Except for advertisement between overs, legalizing betting, bringing the BCCI under RTI and some relief in case of multiple associations in Maharashtra and Gujarat, the apex court has ordered the Lodha committee report to be implemented in toto. This means that there will be wholesale changes in the way the Board is being run. From a closed club being run on the whims of those in control – often through a contrived consensus, the BCCI is set to turn into a transparent and accountable sports organization. This is as it should be and should have been if the BCCI had not turned into a den of political and bureaucratic patronage. Politicians of all parties – without exception – are guilty of sucking up to BCCI mandarins in return for petty favours like pavilion seats for self and extended family and pictures with cricketers. Once the monetary clout of the Board became apparent, the petty favours turned into demands for seats on the board of state associations and finally in the national working committee. N P K Salve, Madhavrao Scindia, Sharad Pawar, Amit Shah, Arun Jaitley, Rajiv Shukla, Anurag Thakur - the list is endless.
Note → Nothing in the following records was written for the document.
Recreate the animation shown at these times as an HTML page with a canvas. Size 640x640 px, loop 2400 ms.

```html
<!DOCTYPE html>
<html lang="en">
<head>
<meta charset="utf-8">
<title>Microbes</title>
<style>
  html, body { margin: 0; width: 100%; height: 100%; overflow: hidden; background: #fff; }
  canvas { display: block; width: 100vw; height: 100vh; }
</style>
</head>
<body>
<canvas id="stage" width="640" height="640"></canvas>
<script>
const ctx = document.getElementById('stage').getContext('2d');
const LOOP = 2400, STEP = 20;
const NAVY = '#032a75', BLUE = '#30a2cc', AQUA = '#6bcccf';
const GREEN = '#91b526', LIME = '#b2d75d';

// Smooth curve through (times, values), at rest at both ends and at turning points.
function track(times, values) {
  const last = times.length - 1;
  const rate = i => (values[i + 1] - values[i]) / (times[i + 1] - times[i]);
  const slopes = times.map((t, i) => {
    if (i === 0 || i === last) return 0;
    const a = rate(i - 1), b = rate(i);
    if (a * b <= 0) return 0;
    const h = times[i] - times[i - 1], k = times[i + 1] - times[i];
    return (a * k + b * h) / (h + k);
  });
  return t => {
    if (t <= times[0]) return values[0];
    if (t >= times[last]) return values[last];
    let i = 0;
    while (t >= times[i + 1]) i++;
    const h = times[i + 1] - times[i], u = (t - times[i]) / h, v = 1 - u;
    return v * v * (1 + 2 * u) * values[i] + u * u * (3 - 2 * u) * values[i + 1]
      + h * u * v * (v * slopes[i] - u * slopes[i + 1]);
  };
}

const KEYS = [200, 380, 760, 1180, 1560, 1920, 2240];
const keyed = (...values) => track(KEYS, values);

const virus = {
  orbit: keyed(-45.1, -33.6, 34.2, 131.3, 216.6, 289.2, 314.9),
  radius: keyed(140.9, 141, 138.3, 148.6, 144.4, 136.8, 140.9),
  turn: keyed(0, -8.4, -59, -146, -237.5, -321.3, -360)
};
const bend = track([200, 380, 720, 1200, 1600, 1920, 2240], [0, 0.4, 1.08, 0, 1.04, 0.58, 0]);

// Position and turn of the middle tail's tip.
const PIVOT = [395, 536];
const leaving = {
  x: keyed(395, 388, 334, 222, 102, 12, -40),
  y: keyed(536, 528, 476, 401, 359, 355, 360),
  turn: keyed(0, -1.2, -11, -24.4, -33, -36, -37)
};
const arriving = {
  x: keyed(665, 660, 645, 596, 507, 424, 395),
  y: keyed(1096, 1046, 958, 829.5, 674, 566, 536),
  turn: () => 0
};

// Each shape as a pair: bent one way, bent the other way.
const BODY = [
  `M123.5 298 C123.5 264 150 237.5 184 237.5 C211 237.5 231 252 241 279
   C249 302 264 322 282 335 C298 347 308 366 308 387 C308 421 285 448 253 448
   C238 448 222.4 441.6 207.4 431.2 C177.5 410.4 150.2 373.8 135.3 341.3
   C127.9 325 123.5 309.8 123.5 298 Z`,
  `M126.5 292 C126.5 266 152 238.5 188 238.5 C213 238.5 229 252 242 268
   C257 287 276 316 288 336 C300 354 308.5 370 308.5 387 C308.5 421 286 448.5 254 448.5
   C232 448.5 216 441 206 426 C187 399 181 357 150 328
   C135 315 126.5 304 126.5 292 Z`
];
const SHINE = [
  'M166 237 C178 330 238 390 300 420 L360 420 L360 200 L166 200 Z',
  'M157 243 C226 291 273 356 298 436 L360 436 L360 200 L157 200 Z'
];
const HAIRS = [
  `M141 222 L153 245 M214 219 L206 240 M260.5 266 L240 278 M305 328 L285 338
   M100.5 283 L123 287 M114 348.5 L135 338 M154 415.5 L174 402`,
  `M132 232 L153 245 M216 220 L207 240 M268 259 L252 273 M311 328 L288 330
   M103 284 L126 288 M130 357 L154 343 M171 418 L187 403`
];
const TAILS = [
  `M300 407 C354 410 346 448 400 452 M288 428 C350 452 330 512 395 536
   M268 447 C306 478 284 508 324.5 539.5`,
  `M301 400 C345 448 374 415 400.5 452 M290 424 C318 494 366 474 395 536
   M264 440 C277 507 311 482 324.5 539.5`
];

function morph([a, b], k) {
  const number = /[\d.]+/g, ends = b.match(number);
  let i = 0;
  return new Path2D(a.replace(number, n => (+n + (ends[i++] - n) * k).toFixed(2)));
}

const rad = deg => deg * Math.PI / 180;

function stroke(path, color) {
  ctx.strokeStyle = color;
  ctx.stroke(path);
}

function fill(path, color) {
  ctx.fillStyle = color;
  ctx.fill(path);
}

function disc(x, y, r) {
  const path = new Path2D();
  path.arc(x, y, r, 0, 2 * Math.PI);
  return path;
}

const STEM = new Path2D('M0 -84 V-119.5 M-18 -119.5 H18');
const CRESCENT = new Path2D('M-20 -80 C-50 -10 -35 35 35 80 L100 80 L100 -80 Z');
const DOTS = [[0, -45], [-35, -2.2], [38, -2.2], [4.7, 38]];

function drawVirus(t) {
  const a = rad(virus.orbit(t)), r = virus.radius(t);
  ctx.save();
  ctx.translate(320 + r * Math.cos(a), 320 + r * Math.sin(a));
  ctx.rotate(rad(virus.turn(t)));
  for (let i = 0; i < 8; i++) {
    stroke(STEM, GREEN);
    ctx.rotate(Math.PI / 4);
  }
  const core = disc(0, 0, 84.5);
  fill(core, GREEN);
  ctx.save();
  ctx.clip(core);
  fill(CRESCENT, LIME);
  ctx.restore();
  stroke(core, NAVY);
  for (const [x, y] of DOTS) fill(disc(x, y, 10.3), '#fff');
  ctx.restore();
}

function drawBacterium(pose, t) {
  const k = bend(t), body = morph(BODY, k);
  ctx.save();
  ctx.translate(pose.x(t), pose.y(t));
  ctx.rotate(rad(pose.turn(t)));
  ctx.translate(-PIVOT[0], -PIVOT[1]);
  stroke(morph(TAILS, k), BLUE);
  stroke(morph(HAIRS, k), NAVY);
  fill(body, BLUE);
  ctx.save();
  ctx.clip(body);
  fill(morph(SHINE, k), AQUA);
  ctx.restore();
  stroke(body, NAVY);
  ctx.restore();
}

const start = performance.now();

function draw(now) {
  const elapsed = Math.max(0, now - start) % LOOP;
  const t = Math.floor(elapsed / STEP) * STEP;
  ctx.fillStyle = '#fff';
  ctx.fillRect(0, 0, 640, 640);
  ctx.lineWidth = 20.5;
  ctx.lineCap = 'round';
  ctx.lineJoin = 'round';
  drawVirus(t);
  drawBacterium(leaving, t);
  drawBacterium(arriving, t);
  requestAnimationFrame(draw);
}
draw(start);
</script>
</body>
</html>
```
No serving minister or bureaucrat will now be able to hold any post in the BCCI, its state associations or any offshoot (like the IPL) being run by it. No BCCI mandarin will be able to hold two posts in the organization including its various arms. No one above 70 years of age will be able to hold any office. Only three years per term will be allowed for any official, and only three such terms will be allowed with a cooling off period of three years between each term. A players association will have to be formed. A representative of the Comptroller and Auditor General of India (CAG) will sit in the Apex Council of 9 members which will replace the working committee. The council will have representatives of players and must include one woman. Each state will have just one vote, with the exception of Gujarat and Maharashtra, where multiple bodies will vote in rotation. There are many such game changing recommendations which might seem to be from Mars to the BCCI but which are very sensible and logical for a body like BCCI which, the court took pains to point out, performs public functions but works like a private body. Acche din are definitely here for cricket in India. Cricket will only improve in India if a modern, no-nonsense, transparent and accountable body runs the show instead of the feudal and regressive organization that the BCCI had become.